Indians hate mainland Chinese people

Why does China uphold the principle of one country, two systems?

In addition to the technical details that provide other answers, it is also due to the fact that Deng's mental habit was scientific, just as the English mind was scientific in the 17th century: when orthodox theories began to lose authority, Deng resorted to experience. Deng's policy towards Hong Kong and Macau was his cat theory and the theory of the feeling of stones in practice.

In contrast to Mao's big leap forward nationwide, Deng's economic reform was gradual and piecemeal, beginning with experiments in tiny SEZs like Shenzhen. By carefully studying the pros and cons of these SEZs, he slowly learned what to do and what not.

Opinion reforms showed great promise in the 1980s. Virtually no one was persecuted for their opinion, and many unusual and valuable books were published during this period. Then came these student movements demanding democracy and freedom. Everything the student said sounded right except that there was no empirical evidence. Deng deeply hates GLF and decides that the best thing students can do is get back to the classroom. The rest of the story is known. History has shown that Deng was right: the collapse of the Soviet Union was a counterexample to the democratic ideal of students, which was as appealing in theory as it was in practice catastrophic. The mentality that encompassed democracy in 1989 was no different from the mentality that encompassed communism in 1921 and that which started the GLF in 1958. Many Russians today still romanticize revolutions and shock therapies without realizing that they are just GLFs in various forms.

As a result of the student movements, the government learned a lesson and tightened ideological controls. If students had foreseen the consequences of their actions in 1989, they would have seen the irony: instead of gaining what they wanted, they lost what they already had - freedom of expression.

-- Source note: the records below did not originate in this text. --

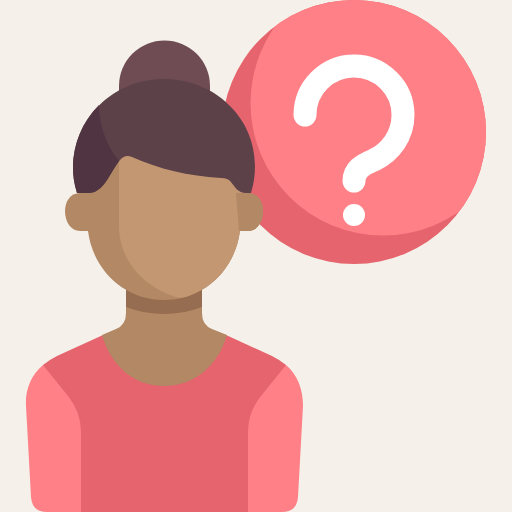
<!DOCTYPE html>
<html lang="en">
<head>
<meta charset="utf-8">
<title>Question</title>
<style>
:root {
  --paper: #f5f1ea;
  --coral: #ff8086;
  --coral-deep: #e5646e;
  --skin: #c39772;
  --skin-shade: #b38864;
  --skin-dark: #966d50;
  --hair: #5d4149;
  --hair-shade: #503441;
  --bun: #6f4c53;
  --mark: #ffffff;
}
html, body { margin: 0; width: 512px; height: 512px; overflow: hidden; background: var(--paper); }
svg { display: block; }
.coral { fill: var(--coral); }
.coral-deep { fill: var(--coral-deep); }
.skin { fill: var(--skin); }
.skin-shade { fill: var(--skin-shade); }
.skin-dark { fill: var(--skin-dark); }
.hair { fill: var(--hair); }
.hair-shade { fill: var(--hair-shade); }
.bun { fill: var(--bun); }
.mark { fill: var(--mark); }
.mark-stroke { fill: none; stroke: var(--mark); stroke-width: 23; stroke-linecap: round; stroke-linejoin: round; }
</style>
</head>
<body>
<svg width="512" height="512" viewBox="0 0 512 512" role="img" aria-label="Woman with a question mark bubble">
  <defs>
    <clipPath id="bubble-clip"><circle cx="354" cy="132" r="132"/></clipPath>
    <clipPath id="face-clip"><path id="face" d="M84 150H244V231H240C235 270 204 300 164 300S93 270 88 231H84Z"/></clipPath>
  </defs>

  <g id="bubble">
    <circle class="coral-deep" cx="354" cy="132" r="132"/>
    <g clip-path="url(#bubble-clip)">
      <circle class="coral" cx="383" cy="103" r="132.500"/>
    </g>
    <path class="mark-stroke" d="M305 115C305 88 327 66 354 66S403 88 403 115C403 135 391 152 374 160C362 165 354 170 354 181"/>
    <circle class="mark" cx="354" cy="215" r="11"/>
  </g>

  <g id="body">
    <path class="coral-deep" d="M43 365Q49 360 57 356L103 335H226L272 356Q280 360 286 365L270 512H60Z"/>
    <path class="coral" d="M43 365L68 396Q81 412 81 432V512H47Q32 512 31 497L26 406C25 390 31 375 43 365Z"/>
    <path class="coral" d="M286 365L261 396Q248 412 248 432V512H282Q297 512 298 497L303 406C303 390 298 375 286 365Z"/>
    <path class="skin-shade" d="M126 280H202V313Q202 325 212 329L227 335C218 366 194 386 164 386S111 366 102 335L116 329Q126 325 126 313Z"/>
    <path class="skin-dark" d="M126 280H202V307Q184 314 164 314T126 307Z"/>
  </g>

  <g id="head">
    <path class="skin-shade" d="M92 193H80C70 193 65 202 65 211C65 222 71 231 80 231H92Z"/>
    <path class="skin-shade" d="M236 193H248C258 193 263 202 263 211C263 222 257 231 248 231H236Z"/>
    <use href="#face" class="skin-shade"/>
    <g clip-path="url(#face-clip)">
      <path class="skin" d="M119 140H260V290L180 298C145 289 119 261 119 226Z"/>
    </g>
    <path class="skin-shade" d="M236 193H248C258 193 263 202 263 211C263 222 257 231 248 231H239Z"/>
  </g>

  <g id="hairdo">
    <path class="bun" d="M119 94V86A45 45 0 0 1 210 86V94Z"/>
    <path class="hair" d="M77 193C74 184 73 175 73 168C74 117 114 79 164 79S255 117 255 166Q255 180 251 193H246C238 193 235 187 231 182Q228 178 221 178C188 176 159 169 132 157Q125 154 120 160C109 174 104 193 88 193Z"/>
    <path class="hair-shade" d="M77 193C74 184 73 175 73 168C73 144 82 122 99 105C99 126 107 146 119 161C109 174 104 193 88 193Z"/>
  </g>
</svg>
</body>
</html>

Of course, if Deng had argued like me in this post, no tanks would have been necessary. If Deng or a government official had told the students that no one knew how democracy would work among Chinese-speaking people, and it was better to do some experiments first, the students would have come to their senses. Unfortunately Deng was not highly developed; his gut feeling was right, but he didn't know how to put it. The best theory Deng could come up with was crossing the river by feeling the stones - a stage that was practically rude to a college student. In fact, none of the communist revolutionaries were highly developed or they wouldn't make the revolution at all; Until the early 1990s, China's ruling elite consisted entirely of highly intelligent and experienced red-necked people. They still held theories in high regard, but their experiences told them something was wrong; In the fog of agony, they were tortured by a strong feeling of inferiority in front of these well-trained opponents. Therefore argue with my tanks!

Hong Kong and Macau were basically Deng's SEZ in the realm of government. No matter what Deng's long-term plan was, it was not his habit to make sudden changes, be it China going Hong Kong's way or Hong Kong returning to China - this is the essence of crossing the river by feeling the stones - each policy needs to be locally tested somewhere before acceptance. And if both are successful, there is no need to change either - this is the essence of Deng's cat theory.

Another curious fact is that in 1989 no one in the ruling party could argue the way I do today. I doubt anyone in China today can make as simple an argument as I can.

When the dust settles, the question naturally arises: How many of these spectators cheering for China's democracy really wished China all the best?


At first glance, this answer seems to be rather opinion-based. Are there sources that suggest this line of thought?